*Problem:* From the entries, filter out every line that lacks "height" and copy the rest.

Plain-text document sources

.....

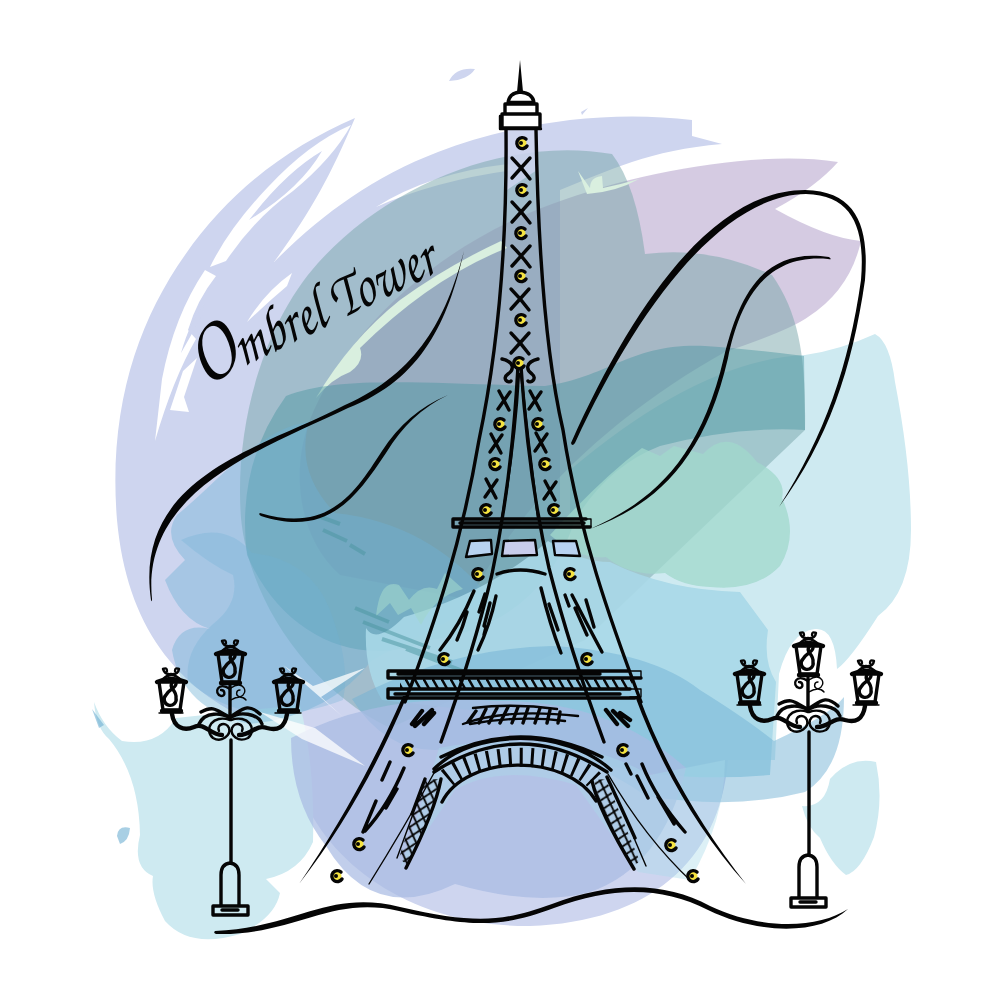
<!DOCTYPE html>
<html lang="en">
<head>
<meta charset="utf-8">
<title>Ombrel Tower</title>
<style>
:root{--paper:#fff;--ink:#050505;--lavender:#ced5ef;--mauve:#ab98c6;--sage:#78a6a9;--teal:#4a969f;--mint:#a0d8cd;--sky:#a9d9e8;--ice:#ceeaf1;--blue:#6fb0d3;--periwinkle:#a9bce3;--glow:#f5e340}
html,body{margin:0;background:var(--paper)}
body{width:1000px;height:989px;overflow:hidden}
svg{display:block}
.ink{fill:none;stroke:var(--ink);stroke-width:3.4;stroke-linecap:round;stroke-linejoin:round}
.fine{stroke-width:1.4}
.mid{stroke-width:2.4}
.bold{stroke-width:4.4}
.solid{fill:var(--ink)}
.title{font-family:"TeX Gyre Chorus","TeX Gyre Bonum",cursive;font-size:64px;fill:var(--ink)}
.initial{font-size:92px}
</style>
</head>
<body>
<svg width="1000" height="989" viewBox="0 0 1000 989">
<defs>
  <g id="light"><circle r="4.5" fill="var(--glow)"/><path class="ink" d="M4 -4A5.5 5.5 0 1 0 5 3"/><circle cx="-1" r="2" class="solid"/></g>
  <path id="cross" class="ink" d="M-9 -10Q0 -1 9 11M9 -10Q0 0 -9 10"/>
  <path id="cross-small" class="ink" d="M-5 -9L5 10M6 -8L-6 9"/>
  <pattern id="lattice" width="11" height="13" patternUnits="userSpaceOnUse" patternTransform="rotate(16)"><path d="M0 0L11 13M11 0L0 13" stroke="var(--ink)" stroke-width="1.8"/></pattern>
  <pattern id="hatch" width="9" height="14" patternUnits="userSpaceOnUse" y="678"><path d="M0 0L8 14" stroke="var(--ink)" stroke-width="2.6"/></pattern>
  <g id="lantern">
    <path class="ink" d="M-12 -10L-8 18H9L13 -10Z"/>
    <path class="ink bold" d="M-14 -10Q0 -16 15 -10M-9 19H10"/>
    <path class="ink mid" d="M-8 -13Q0 -21 9 -13M-8 -23Q-6 -17 0 -18Q7 -17 8 -23M-8 -23Q-4 -25 -4 -21M8 -23Q4 -25 4 -21"/>
    <path class="ink" d="M1 -9C-3 -4 6 -2 5 6A6 6 0 1 1 -5 3C-3 -2 4 -3 5 -8"/>
  </g>
  <g id="street-lamp">
    <use href="#lantern" x="230" y="664"/><use href="#lantern" x="171" y="692"/><use href="#lantern" x="288" y="692"/>
    <path class="ink" d="M230 686V716M231 740V862"/>
    <path class="ink bold" d="M172 714C174 728 184 731 194 727C205 722 210 735 222 735M287 714C285 728 277 731 267 728C255 724 252 735 239 735"/>
    <path class="ink" d="M201 712C216 704 218 713 230 717C242 710 247 702 260 714M199 724C205 711 222 713 230 718C239 711 258 713 262 724"/>
    <path class="ink mid" d="M230 720C213 714 203 729 213 738C222 743 231 735 229 728C226 721 216 724 219 731M231 720C248 714 258 729 248 738C238 743 230 735 232 728C235 721 245 724 242 731"/>
    <path class="ink mid" d="M230 689C218 681 213 693 221 696C226 696 225 690 221 690"/>
    <path class="ink fine" d="M231 688C243 679 250 693 240 697C235 696 236 690 240 690M159 713H183M275 713H301M231 700Q241 694 246 700"/>
    <path class="ink" d="M221 905V875Q221 864 230 863Q239 864 239 875V905M213 906H248V915H213ZM222 910H238"/>
  </g>
</defs>
<rect width="1000" height="989" fill="var(--paper)"/>

<g id="watercolour-washes">
  <path id="lavender-sweep" fill="var(--lavender)" d="M692 120C610 110 520 121 438 152C372 177 320 216 274 262C310 213 330 177 355 118C290 146 230 190 185 255C137 323 108 410 117 520C128 640 190 705 290 735L300 790C330 870 420 927 530 926C650 922 720 860 728 760L560 640L560 190C610 170 650 150 722 144L692 136Z"/>
  <g id="dry-brush-gaps" fill="var(--paper)">
    <path d="M351 125Q309 143 268 187Q229 228 210 267L226 261Q255 218 293 191Q333 158 351 125Z"/>
    <path d="M205 270Q174 316 162 379L155 441Q173 379 196 339L188 330Q197 300 216 276Z"/>
    <path d="M170 410L183 371L197 358L184 397L189 412Z"/>
    <path d="M376 207Q430 173 508 164L514 170Q438 180 376 207ZM247 322Q265 292 292 273L287 286Q268 302 247 322Z"/>
  </g>
  <path id="lavender-streaks" fill="var(--lavender)" d="M249 220Q286 172 322 151Q300 189 249 220ZM181 353Q190 321 205 303L202 316ZM449 81Q456 67 475 69Q468 80 449 81ZM581 112L588 108L582 115Z"/>
  <path id="ice-right" fill="var(--ice)" d="M805 355Q840 350 875 334Q890 342 895 382Q911 465 911 530Q911 592 878 616Q850 660 837 669Q835 627 815 629Q790 632 779 674L775 760H570V470Q700 360 805 355Z"/>
  <path id="ice-left" fill="var(--ice)" d="M94 702Q103 727 122 741Q158 747 176 718L300 705Q315 765 313 842Q300 872 266 879L280 893Q275 918 240 934Q190 949 165 921Q150 893 153 876Q132 867 140 835Q139 775 109 739Q96 728 94 702Z"/>
  <path id="ice-drop" fill="var(--ice)" d="M802 806Q825 808 830 779Q850 756 876 762Q884 800 874 837Q861 871 846 875Q831 864 820 838Q807 827 802 806Z"/>
  <path id="mauve-leaf" fill="var(--mauve)" fill-opacity=".5" d="M838 162C760 150 640 171 552 204C440 244 345 330 309 422C290 475 300 540 340 575L470 600C520 500 620 410 725 352Q790 330 808 317Q850 290 861 241Q827 238 775 209Q816 187 838 162Z"/>
  <path id="sage-disc" fill="var(--sage)" fill-opacity=".5" d="M612 154C510 136 390 183 318 263C264 323 234 425 241 518C249 602 310 689 390 728L585 640L805 430C806 360 800 315 772 275Q710 246 645 254Q636 185 612 154Z"/>
  <path id="sage-glow" fill="#d9efdf" d="M578 171L590 188Q590 177 602 176L603 188Q622 184 639 179Q616 192 587 194ZM316 398Q350 340 400 300Q447 266 501 241L507 248Q431 278 360 348Q365 361 350 372Q331 379 316 398Z"/>
  <path id="teal-wave" fill="var(--teal)" fill-opacity=".45" d="M286 396C340 375 430 384 545 386C610 377 630 343 705 346Q750 349 804 356L805 430Q737 426 660 446Q608 466 575 520Q540 625 430 640C355 672 280 632 247 555Q236 465 286 396Z"/>
  <path id="mint-patch" fill="var(--mint)" fill-opacity=".75" d="M550 535Q600 480 642 448L660 456L674 446L703 454Q729 426 757 462Q787 478 782 498Q799 535 780 566Q755 592 710 587Q682 586 665 573Q630 577 606 557Q580 560 550 535Z"/>
  <path id="blue-left" fill="var(--blue)" fill-opacity=".42" d="M309 422C260 428 220 480 177 515Q162 536 185 560L165 580Q180 620 210 629Q180 622 172 650Q182 710 250 724Q330 716 372 660Q430 630 492 600Q430 523 335 513Q295 472 309 422Z"/>
  <path id="blue-left-deep" fill="var(--blue)" fill-opacity=".3" d="M181 540Q225 520 252 553Q310 559 330 610Q351 666 343 700Q250 735 188 681Q184 650 213 624Q240 603 233 575Q209 564 181 540Z"/>
  <path id="sky-band" fill="var(--sky)" fill-opacity=".9" d="M366 628Q376 645 404 617Q490 592 548 541Q580 562 610 562Q666 590 740 592L768 630Q763 662 776 682L770 775Q600 790 470 710L382 700Q364 671 366 628Z"/>
  <path id="blue-lower" fill="var(--blue)" fill-opacity=".48" d="M352 699Q450 648 552 646Q650 651 700 690Q748 720 774 741Q830 715 844 697Q844 768 805 792Q735 810 646 796Q560 735 455 748Q390 760 352 699Z"/>
  <path id="periwinkle-bowl" fill="var(--periwinkle)" fill-opacity=".72" d="M291 738Q380 692 497 701Q610 700 686 768Q663 867 590 892Q535 907 455 884Q373 924 326 846Q291 802 291 738Z"/>
  <path id="bowl-overlap" fill="var(--sky)" fill-opacity=".4" d="M455 790Q500 763 576 785L638 872L690 880Q725 820 725 760L650 775Q560 725 439 748L400 870Z"/>
  <path id="splash" fill="var(--mint)" fill-opacity=".6" d="M376 616Q380 578 399 585L409 600Q422 583 437 589L445 573L463 589Q435 596 421 625L411 608L398 615L390 603Z"/>
  <path id="dry-marks" fill="none" stroke="var(--teal)" stroke-opacity=".5" stroke-width="4" d="M318 516L340 524M323 530L347 541M350 545L365 554M355 608L389 622M363 622L430 648M382 639L452 662M406 649L463 671"/>
  <path id="paper-flecks" fill="var(--paper)" fill-opacity=".75" d="M283 665L313 686L365 668L321 697L343 717ZM260 712L315 728L365 766L302 739Z"/>
  <path id="blue-flecks" fill="var(--blue)" fill-opacity=".6" d="M117 836Q118 825 130 828Q129 841 120 844ZM92 709L104 725L99 728Z"/>
</g>

<g id="ribbons" class="solid">
  <path d="M151 600C133 475 263 448 345 405C420 372 447 315 464 251C449 317 424 379 348 408C265 448 141 489 152 599Q152 603 151 600Z"/>
  <path d="M260 513C330 534 356 491 382 451Q407 412 448 395Q410 413 386 453C357 496 329 538 261 516Q258 514 260 513Z"/>
  <path d="M571 443C635 300 715 190 805 190C859 191 869 230 865 280C852 370 828 440 779 507C825 435 849 365 861 280C865 232 855 195 806 194C722 195 638 307 575 443Q572 447 571 443Z"/>
  <path d="M828 259C760 253 738 310 728 358C704 463 653 506 590 529C651 502 700 461 724 357C737 305 758 246 829 257Q833 260 828 259Z"/>
  <path d="M215 931C295 928 328 889 400 907C477 925 505 921 552 904C614 881 665 882 710 906C763 931 819 928 848 909C822 934 762 936 708 910C662 887 614 886 554 908C505 926 477 929 399 911C330 895 294 936 216 934Q213 933 215 931Z"/>
</g>

<text class="title" transform="translate(204 386) rotate(-26)" textLength="262" lengthAdjust="spacingAndGlyphs"><tspan class="initial">O</tspan>mbrel <tspan>Tower</tspan></text>

<g id="tower">
  <path fill="var(--lavender)" fill-opacity=".85" d="M505 128H537V170L507 190Z"/>
  <g id="spire">
    <path class="solid" d="M520 60L523 92H517Z"/>
    <path class="ink" fill="var(--paper)" style="fill:var(--paper)" d="M508 103Q509 93 520 92Q533 93 534 103ZM505 104H537V114H505ZM502 114H540V128H502Z"/>
    <path class="ink mid" d="M500 116V129H541M511 102H531"/>
  </g>
  <g id="outer-legs">
    <path class="ink" d="M506 130C507 235 500 340 479 440C461 546 435 622 405 702"/>
    <path class="ink" d="M536 130C538 246 545 352 563 430C579 533 610 620 641 702"/>
    <path class="solid" d="M407 696C380 760 345 825 299 884C341 823 376 758 403 696ZM639 696C664 764 702 828 746 884C697 830 660 764 635 696Z"/>
  </g>
  <g id="inner-legs">
    <path class="ink" d="M518 366C514 441 506 508 492 574Q474 650 441 742M521 366C526 440 536 512 549 568Q570 650 604 742"/>
    <path class="ink mid" d="M519 374Q515 445 502 518M521 374Q529 447 538 518"/>
    <path class="ink" d="M502 359C515 362 514 370 508 374C501 379 509 384 511 381M538 359C525 362 526 370 532 374C538 379 530 384 528 381"/>
  </g>
  <g id="cross-bracing">
    <use href="#cross" x="521" y="168"/><use href="#cross" x="521" y="212"/><use href="#cross" x="521" y="256"/><use href="#cross" x="520" y="299"/><use href="#cross" x="520" y="343"/>
    <use href="#cross-small" x="504" y="400"/><use href="#cross-small" x="535" y="400"/><use href="#cross-small" x="496" y="443"/><use href="#cross-small" x="541" y="442"/><use href="#cross-small" x="491" y="488"/><use href="#cross-small" x="550" y="490"/>
  </g>
  <g id="upper-platform">
    <path class="ink" d="M453 519H586M453 519V527H590M460 523H584"/><path class="ink fine" d="M586 519H591V527"/>
    <path class="ink mid" style="fill:#b8d3f1" d="M470 541L491 540L492 554L466 557ZM553 541L576 541L580 556L555 555Z"/>
    <path class="ink mid" style="fill:#c8cdec" d="M504 541L535 540L537 555L502 556Z"/>
    <path class="ink" d="M497 574Q520 566 545 574"/>
  </g>
  <g id="middle-strokes" class="ink">
    <path d="M474 591Q460 625 440 650M485 594L479 612M467 612Q463 627 457 640M496 596Q490 625 478 650M490 603L484 626M486 627L484 635"/>
    <path d="M572 595Q588 626 602 652M586 600L594 627M575 608L587 635M541 588Q550 625 561 653M549 604L558 630M565 595L569 606"/>
  </g>
  <g id="lower-platform">
    <rect x="400" y="679" width="232" height="10" fill="url(#hatch)"/>
    <path class="ink" d="M388 671H628M388 671V678H641M388 689H630M388 689V698H635M398 674H600M395 694H620"/>
    <path class="ink fine" d="M628 671H641V678M630 689H641V697H630"/>
  </g>
  <g id="frieze" class="ink">
    <path class="mid" d="M463 724Q505 708 578 716M470 724Q520 715 565 721M473 708Q514 703 557 709"/>
    <path d="M468 722L476 711M479 723L486 709M489 723L497 708M500 723L508 707M512 723L518 707M523 723L528 708M535 723L540 708M547 723L550 710M558 723L560 712"/>
    <path class="bold" d="M412 724L422 711M415 726L432 710M424 724L434 713M606 710L617 724M613 711L628 726M620 713L630 720"/>
  </g>
  <g id="arch">
    <path class="ink" d="M434 769C475 728 565 728 611 770M441 757Q520 717 602 757"/>
    <path fill="none" stroke="var(--ink)" stroke-width="19" stroke-dasharray="3 8" d="M447 778C479 750 566 750 594 780"/>
    <path class="ink" d="M434 772Q520 716 607 772M442 802C466 754 567 752 596 801"/>
    <path fill="url(#lattice)" d="M424 780L440 779L434 807L408 866L399 858ZM594 780L606 779L640 862L631 866L601 808Z"/>
    <path class="ink" d="M441 779Q435 811 406 868M425 779L412 814M592 781Q599 811 634 869M607 777Q621 807 635 838"/>
    <path class="ink fine" d="M413 814L397 858M434 773Q404 828 369 884M634 838L646 866M608 774Q645 838 692 882"/>
  </g>
  <g id="foot-strokes" class="ink">
    <path d="M404 768Q388 806 365 831M397 789L386 808M376 801L363 832M390 762L382 780M642 764Q656 799 685 832M637 776L648 798M658 797L674 824M626 764L631 774"/>
  </g>
  <g id="lights">
    <use href="#light" x="522" y="143"/><use href="#light" x="522" y="190"/><use href="#light" x="521" y="233"/><use href="#light" x="521" y="276"/><use href="#light" x="521" y="320"/><use href="#light" x="519" y="363"/>
    <use href="#light" x="500" y="424"/><use href="#light" x="538" y="424"/><use href="#light" x="495" y="464"/><use href="#light" x="545" y="464"/><use href="#light" x="486" y="510"/><use href="#light" x="554" y="510"/>
    <use href="#light" x="478" y="574"/><use href="#light" x="570" y="574"/><use href="#light" x="444" y="659"/><use href="#light" x="587" y="659"/><use href="#light" x="408" y="750"/><use href="#light" x="623" y="750"/>
    <use href="#light" x="359" y="844"/><use href="#light" x="671" y="845"/><use href="#light" x="337" y="876"/><use href="#light" x="693" y="876"/>
  </g>
</g>

<g id="lamps"><use href="#street-lamp"/><use href="#street-lamp" x="578" y="-8"/></g>
</svg>
</body>
</html>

.....

*Answer for this exercise:*
body{width:1000px;height:989px;overflow:hidden}
<svg width="1000" height="989" viewBox="0 0 1000 989">
  <pattern id="lattice" width="11" height="13" patternUnits="userSpaceOnUse" patternTransform="rotate(16)"><path d="M0 0L11 13M11 0L0 13" stroke="var(--ink)" stroke-width="1.8"/></pattern>
  <pattern id="hatch" width="9" height="14" patternUnits="userSpaceOnUse" y="678"><path d="M0 0L8 14" stroke="var(--ink)" stroke-width="2.6"/></pattern>
<rect width="1000" height="989" fill="var(--paper)"/>
    <rect x="400" y="679" width="232" height="10" fill="url(#hatch)"/>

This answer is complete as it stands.